- Instructions for the task -
What's wanted here is the full listing below, repeated exactly, with no images in it.

- The data -
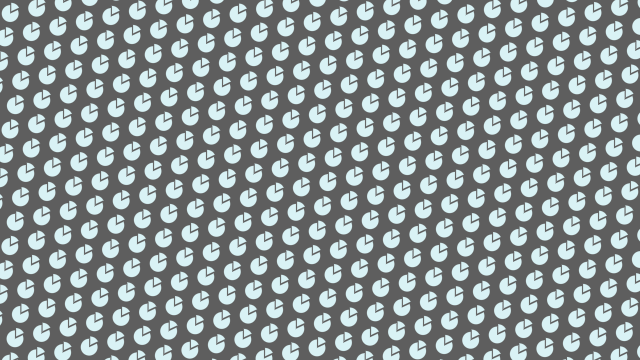
This pattern is drawn by a Shadertoy shader. Its source:

```glsl
const vec3 GREY = vec3(0.37);
const vec3 ICE = vec3(0.85, 0.95, 0.96);

// Signed distance to the open sector between straight up and the slanted edge
float sectorDistance(vec2 p, float slant) {
    return max(-p.x, dot(p, vec2(sin(slant), -cos(slant))));
}

// Disc with one slice pulled out to the upper right
float pieDistance(vec2 p, float radius) {
    float slant = radians(25.0);
    float body = max(length(p) - radius, -sectorDistance(p, slant));
    vec2 q = p - vec2(1.3, 2.7);
    float slice = max(length(q) - radius, sectorDistance(q, slant));
    return min(body, slice);
}

void mainImage(out vec4 fragColor, in vec2 fragCoord) {
    // The canvas is 432 units high
    float unitsPerPixel = 432.0 / iResolution.y;
    vec2 p = fragCoord * unitsPerPixel - vec2(368.0, 235.7);

    // Skewed lattice: each column of the matrix is one step between pies
    mat2 lattice = mat2(31.8, 6.4, 6.4, 29.25);
    vec2 cell = round(inverse(lattice) * p);
    float d = pieDistance(p - lattice * cell, 10.1);

    float cover = smoothstep(0.7, -0.7, d / unitsPerPixel);
    fragColor = vec4(mix(GREY, ICE, cover), 1.0);
}
```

- Written response -
This pattern is drawn by a Shadertoy shader. Its source:

```glsl
const vec3 GREY = vec3(0.37);
const vec3 ICE = vec3(0.85, 0.95, 0.96);

// Signed distance to the open sector between straight up and the slanted edge
float sectorDistance(vec2 p, float slant) {
    return max(-p.x, dot(p, vec2(sin(slant), -cos(slant))));
}

// Disc with one slice pulled out to the upper right
float pieDistance(vec2 p, float radius) {
    float slant = radians(25.0);
    float body = max(length(p) - radius, -sectorDistance(p, slant));
    vec2 q = p - vec2(1.3, 2.7);
    float slice = max(length(q) - radius, sectorDistance(q, slant));
    return min(body, slice);
}

void mainImage(out vec4 fragColor, in vec2 fragCoord) {
    // The canvas is 432 units high
    float unitsPerPixel = 432.0 / iResolution.y;
    vec2 p = fragCoord * unitsPerPixel - vec2(368.0, 235.7);

    // Skewed lattice: each column of the matrix is one step between pies
    mat2 lattice = mat2(31.8, 6.4, 6.4, 29.25);
    vec2 cell = round(inverse(lattice) * p);
    float d = pieDistance(p - lattice * cell, 10.1);

    float cover = smoothstep(0.7, -0.7, d / unitsPerPixel);
    fragColor = vec4(mix(GREY, ICE, cover), 1.0);
}
```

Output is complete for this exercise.